Dataset excerpts:
========
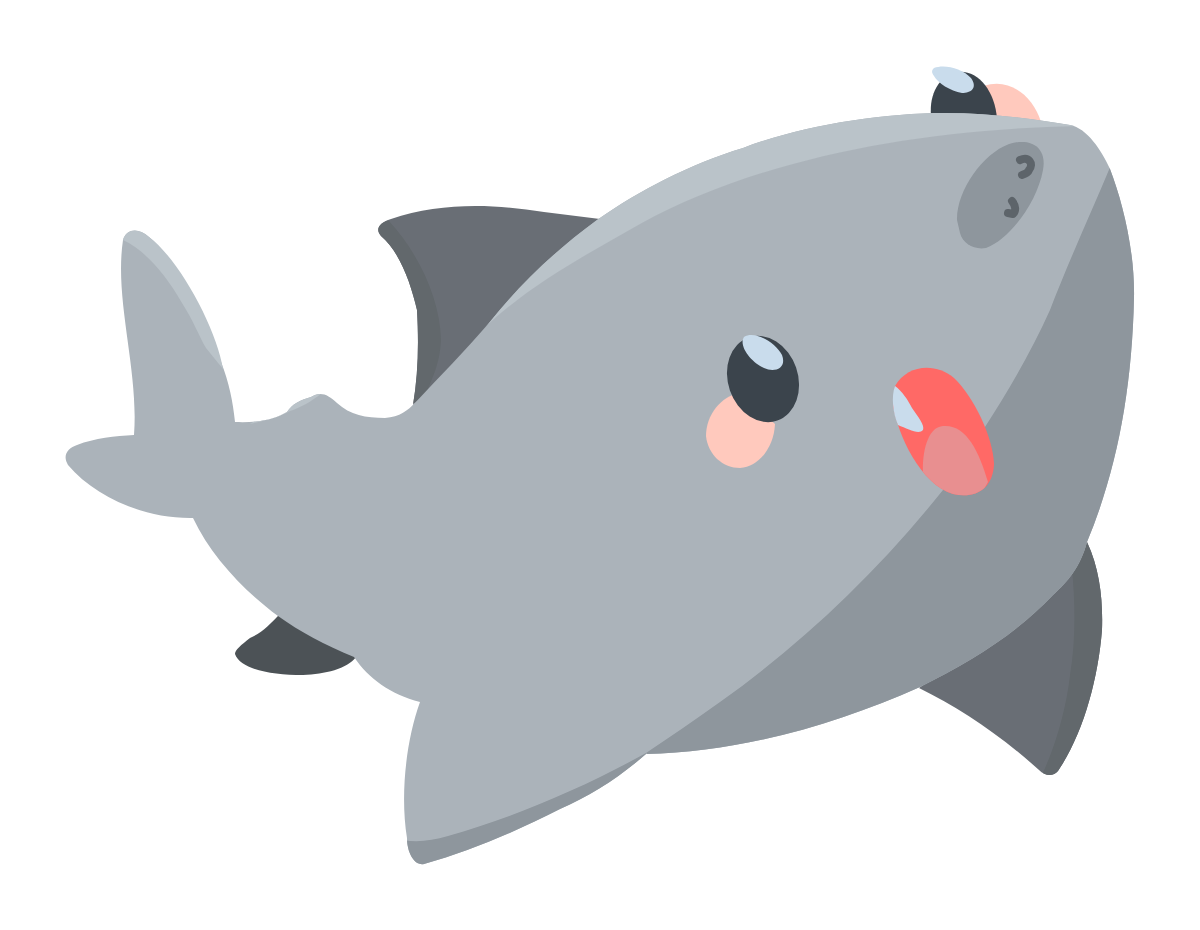
<!DOCTYPE html>
<html lang="en">
<head>
<meta charset="utf-8">
<title>Smiling shark</title>
<style>
:root {
  --paper: #ffffff;
  --skin: #abb3ba;
  --skin-light: #bac3c9;
  --belly: #8e969d;
  --fin: #696e75;
  --fin-edge: #62686c;
  --fin-deep: #4c5256;
  --eye: #3b444c;
  --shine: #c9dcec;
  --blush: #ffc9bd;
  --mouth: #ff6966;
  --tongue: #e88f90;
  --nostril: #5d646a;
}
html, body { margin: 0; width: 1200px; height: 930px; overflow: hidden; background: var(--paper); }
svg { display: block; }
.skin { fill: var(--skin); }
.skin-light { fill: var(--skin-light); }
.belly { fill: var(--belly); }
.fin { fill: var(--fin); }
.fin-edge { fill: var(--fin-edge); }
.fin-deep { fill: var(--fin-deep); }
.eye { fill: var(--eye); }
.shine { fill: var(--shine); }
.blush { fill: var(--blush); }
.mouth { fill: var(--mouth); }
.tongue { fill: var(--tongue); }
.nostril { fill: none; stroke: var(--nostril); stroke-width: 8; stroke-linecap: round; stroke-linejoin: round; }
</style>
</head>
<body>
<svg width="1200" height="930" viewBox="0 0 1200 930" role="img" aria-label="A cheerful grey cartoon shark swimming upward to the right">
  <defs>
    <path id="body-shape" d="M123 240C127 228 139 228 149 237C178 262 208 318 221 362C229 382 233 402 235 422C260 423 275 419 287 412C292 404 300 400 311 397C320 391 328 394 337 403C350 415 366 418 385 418C400 417 408 410 415 403C440 376 465 351 489 323C520 284 556 250 597 220C640 190 690 164 743 148C800 126 880 113 945 113C990 113 1035 119 1070 125C1087 128 1102 151 1110 169C1122 200 1135 250 1134 298C1132 390 1117 470 1087 542C1080 568 1068 581 1053 595C1015 635 970 662 920 687C835 725 740 752 646 754C620 777 590 796 560 809C515 832 470 851 424 864C414 866 407 852 407 838C400 795 406 741 420 702C390 694 369 679 354 657C325 645 300 632 278 616C243 590 211 556 193 518C145 519 95 497 68 465C62 455 68 448 77 445C95 438 115 436 134 435C139 370 114 300 123 240Z"/>
    <clipPath id="body-clip"><use href="#body-shape"/></clipPath>
    <clipPath id="tail-clip"><path d="M115 225H240V425H115Z"/></clipPath>
    <path id="dorsal-shape" d="M381 236C375 229 379 223 391 219C440 202 495 204 544 212L600 219L520 310L413 405C418 375 419 345 417 310C411 284 400 252 381 236Z"/>
    <path id="side-fin-shape" d="M1087 542C1100 570 1103 600 1102 630C1098 680 1083 734 1058 771C1053 777 1045 776 1039 770C1000 735 960 708 919 688L1060 580Z"/>
    <clipPath id="dorsal-clip"><use href="#dorsal-shape"/></clipPath>
    <clipPath id="side-fin-clip"><use href="#side-fin-shape"/></clipPath>
    <path id="mouth-shape" d="M895 386C907 365 935 362 954 378C974 397 993 437 994 464C993 490 974 499 953 494C920 484 898 435 893 405Z"/>
    <clipPath id="mouth-clip"><use href="#mouth-shape"/></clipPath>
  </defs>

  <g id="far-eye">
    <path class="blush" d="M984 86C1008 77 1033 95 1041 122L990 119Z"/>
    <path class="eye" d="M931 116C929 94 939 75 958 72C978 70 995 91 997 119Z"/>
    <path class="shine" d="M934 68C944 64 962 68 971 78C978 88 971 93 962 93C950 91 938 83 934 76C931 72 932 70 934 68Z"/>
  </g>

  <g id="fins">
    <use class="fin" href="#dorsal-shape"/>
    <path class="fin-edge" clip-path="url(#dorsal-clip)" d="M370 215L389 221C420 255 440 300 441 340C440 360 435 373 426 393L405 410H370Z"/>
    <use class="fin" href="#side-fin-shape"/>
    <path class="fin-edge" clip-path="url(#side-fin-clip)" d="M1074 530H1110V785H1037C1055 750 1066 710 1070 675C1076 640 1075 600 1072 570Z"/>
    <path class="fin-deep" d="M280 614C270 624 262 633 250 638C241 645 235 650 235 654C240 669 270 675 303 675C325 674 347 669 356 657Z"/>
  </g>

  <g id="body">
    <use class="skin" href="#body-shape"/>
    <g clip-path="url(#body-clip)">
      <path class="belly" d="M1111 165C1090 215 1068 263 1050 310C1023 370 987 426 943 490C875 575 800 645 720 702C695 720 670 737 646 753L680 780L1000 720L1150 560V165Z"/>
      <path class="belly" d="M400 839C414 843 430 841 448 836C515 817 585 787 646 753V800L420 880H400Z"/>
      <path class="skin-light" d="M485 327C530 285 585 255 640 224C760 158 920 129 1078 126L1060 105H900L700 145L560 230Z"/>
      <path class="skin-light" d="M250 424C268 420 281 416 290 411C300 408 312 401 322 393L300 390L280 405Z"/>
    </g>
    <path class="skin-light" clip-path="url(#tail-clip)" d="M123 240C145 250 166 275 182 303C193 320 200 338 206 348L223 369C217 330 180 260 149 237C138 227 126 229 123 240Z"/>
  </g>

  <g id="snout">
    <path class="belly" d="M957 220C956 192 982 154 1009 144C1032 137 1047 148 1043 170C1037 203 1009 240 986 248C974 250 963 244 960 233Z"/>
    <path class="nostril" d="M1020 160C1029 156 1034 164 1029 170C1028 173 1025 174 1022 175"/>
    <path class="nostril" d="M1012 201C1016 206 1016 211 1013 214L1008 213"/>
  </g>

  <g id="near-eye">
    <path class="blush" d="M740 393C721 396 706 415 706 436C708 455 723 468 740 468C759 467 774 447 775 424Z"/>
    <ellipse class="eye" cx="763" cy="379" rx="35" ry="44" transform="rotate(-19 763 379)"/>
    <path class="shine" d="M744 337C755 330 776 343 782 355C787 368 775 373 764 368C752 363 738 346 744 337Z"/>
  </g>

  <g id="smile">
    <use class="mouth" href="#mouth-shape"/>
    <g clip-path="url(#mouth-clip)">
      <path class="tongue" d="M923 475C922 448 929 427 943 426C966 424 979 451 988 482L975 505H930Z"/>
    </g>
    <path class="shine" d="M895 386C902 391 908 400 912 408C918 417 925 425 923 430C919 435 908 429 898 425C893 413 891 397 895 386Z"/>
  </g>
</svg>
</body>
</html>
========
_What is needed_
What is needed is every record above printed exactly, with no pictures.

_Exercise response_
<!DOCTYPE html>
<html lang="en">
<head>
<meta charset="utf-8">
<title>Smiling shark</title>
<style>
:root {
  --paper: #ffffff;
  --skin: #abb3ba;
  --skin-light: #bac3c9;
  --belly: #8e969d;
  --fin: #696e75;
  --fin-edge: #62686c;
  --fin-deep: #4c5256;
  --eye: #3b444c;
  --shine: #c9dcec;
  --blush: #ffc9bd;
  --mouth: #ff6966;
  --tongue: #e88f90;
  --nostril: #5d646a;
}
html, body { margin: 0; width: 1200px; height: 930px; overflow: hidden; background: var(--paper); }
svg { display: block; }
.skin { fill: var(--skin); }
.skin-light { fill: var(--skin-light); }
.belly { fill: var(--belly); }
.fin { fill: var(--fin); }
.fin-edge { fill: var(--fin-edge); }
.fin-deep { fill: var(--fin-deep); }
.eye { fill: var(--eye); }
.shine { fill: var(--shine); }
.blush { fill: var(--blush); }
.mouth { fill: var(--mouth); }
.tongue { fill: var(--tongue); }
.nostril { fill: none; stroke: var(--nostril); stroke-width: 8; stroke-linecap: round; stroke-linejoin: round; }
</style>
</head>
<body>
<svg width="1200" height="930" viewBox="0 0 1200 930" role="img" aria-label="A cheerful grey cartoon shark swimming upward to the right">
  <defs>
    <path id="body-shape" d="M123 240C127 228 139 228 149 237C178 262 208 318 221 362C229 382 233 402 235 422C260 423 275 419 287 412C292 404 300 400 311 397C320 391 328 394 337 403C350 415 366 418 385 418C400 417 408 410 415 403C440 376 465 351 489 323C520 284 556 250 597 220C640 190 690 164 743 148C800 126 880 113 945 113C990 113 1035 119 1070 125C1087 128 1102 151 1110 169C1122 200 1135 250 1134 298C1132 390 1117 470 1087 542C1080 568 1068 581 1053 595C1015 635 970 662 920 687C835 725 740 752 646 754C620 777 590 796 560 809C515 832 470 851 424 864C414 866 407 852 407 838C400 795 406 741 420 702C390 694 369 679 354 657C325 645 300 632 278 616C243 590 211 556 193 518C145 519 95 497 68 465C62 455 68 448 77 445C95 438 115 436 134 435C139 370 114 300 123 240Z"/>
    <clipPath id="body-clip"><use href="#body-shape"/></clipPath>
    <clipPath id="tail-clip"><path d="M115 225H240V425H115Z"/></clipPath>
    <path id="dorsal-shape" d="M381 236C375 229 379 223 391 219C440 202 495 204 544 212L600 219L520 310L413 405C418 375 419 345 417 310C411 284 400 252 381 236Z"/>
    <path id="side-fin-shape" d="M1087 542C1100 570 1103 600 1102 630C1098 680 1083 734 1058 771C1053 777 1045 776 1039 770C1000 735 960 708 919 688L1060 580Z"/>
    <clipPath id="dorsal-clip"><use href="#dorsal-shape"/></clipPath>
    <clipPath id="side-fin-clip"><use href="#side-fin-shape"/></clipPath>
    <path id="mouth-shape" d="M895 386C907 365 935 362 954 378C974 397 993 437 994 464C993 490 974 499 953 494C920 484 898 435 893 405Z"/>
    <clipPath id="mouth-clip"><use href="#mouth-shape"/></clipPath>
  </defs>

  <g id="far-eye">
    <path class="blush" d="M984 86C1008 77 1033 95 1041 122L990 119Z"/>
    <path class="eye" d="M931 116C929 94 939 75 958 72C978 70 995 91 997 119Z"/>
    <path class="shine" d="M934 68C944 64 962 68 971 78C978 88 971 93 962 93C950 91 938 83 934 76C931 72 932 70 934 68Z"/>
  </g>

  <g id="fins">
    <use class="fin" href="#dorsal-shape"/>
    <path class="fin-edge" clip-path="url(#dorsal-clip)" d="M370 215L389 221C420 255 440 300 441 340C440 360 435 373 426 393L405 410H370Z"/>
    <use class="fin" href="#side-fin-shape"/>
    <path class="fin-edge" clip-path="url(#side-fin-clip)" d="M1074 530H1110V785H1037C1055 750 1066 710 1070 675C1076 640 1075 600 1072 570Z"/>
    <path class="fin-deep" d="M280 614C270 624 262 633 250 638C241 645 235 650 235 654C240 669 270 675 303 675C325 674 347 669 356 657Z"/>
  </g>

  <g id="body">
    <use class="skin" href="#body-shape"/>
    <g clip-path="url(#body-clip)">
      <path class="belly" d="M1111 165C1090 215 1068 263 1050 310C1023 370 987 426 943 490C875 575 800 645 720 702C695 720 670 737 646 753L680 780L1000 720L1150 560V165Z"/>
      <path class="belly" d="M400 839C414 843 430 841 448 836C515 817 585 787 646 753V800L420 880H400Z"/>
      <path class="skin-light" d="M485 327C530 285 585 255 640 224C760 158 920 129 1078 126L1060 105H900L700 145L560 230Z"/>
      <path class="skin-light" d="M250 424C268 420 281 416 290 411C300 408 312 401 322 393L300 390L280 405Z"/>
    </g>
    <path class="skin-light" clip-path="url(#tail-clip)" d="M123 240C145 250 166 275 182 303C193 320 200 338 206 348L223 369C217 330 180 260 149 237C138 227 126 229 123 240Z"/>
  </g>

  <g id="snout">
    <path class="belly" d="M957 220C956 192 982 154 1009 144C1032 137 1047 148 1043 170C1037 203 1009 240 986 248C974 250 963 244 960 233Z"/>
    <path class="nostril" d="M1020 160C1029 156 1034 164 1029 170C1028 173 1025 174 1022 175"/>
    <path class="nostril" d="M1012 201C1016 206 1016 211 1013 214L1008 213"/>
  </g>

  <g id="near-eye">
    <path class="blush" d="M740 393C721 396 706 415 706 436C708 455 723 468 740 468C759 467 774 447 775 424Z"/>
    <ellipse class="eye" cx="763" cy="379" rx="35" ry="44" transform="rotate(-19 763 379)"/>
    <path class="shine" d="M744 337C755 330 776 343 782 355C787 368 775 373 764 368C752 363 738 346 744 337Z"/>
  </g>

  <g id="smile">
    <use class="mouth" href="#mouth-shape"/>
    <g clip-path="url(#mouth-clip)">
      <path class="tongue" d="M923 475C922 448 929 427 943 426C966 424 979 451 988 482L975 505H930Z"/>
    </g>
    <path class="shine" d="M895 386C902 391 908 400 912 408C918 417 925 425 923 430C919 435 908 429 898 425C893 413 891 397 895 386Z"/>
  </g>
</svg>
</body>
</html>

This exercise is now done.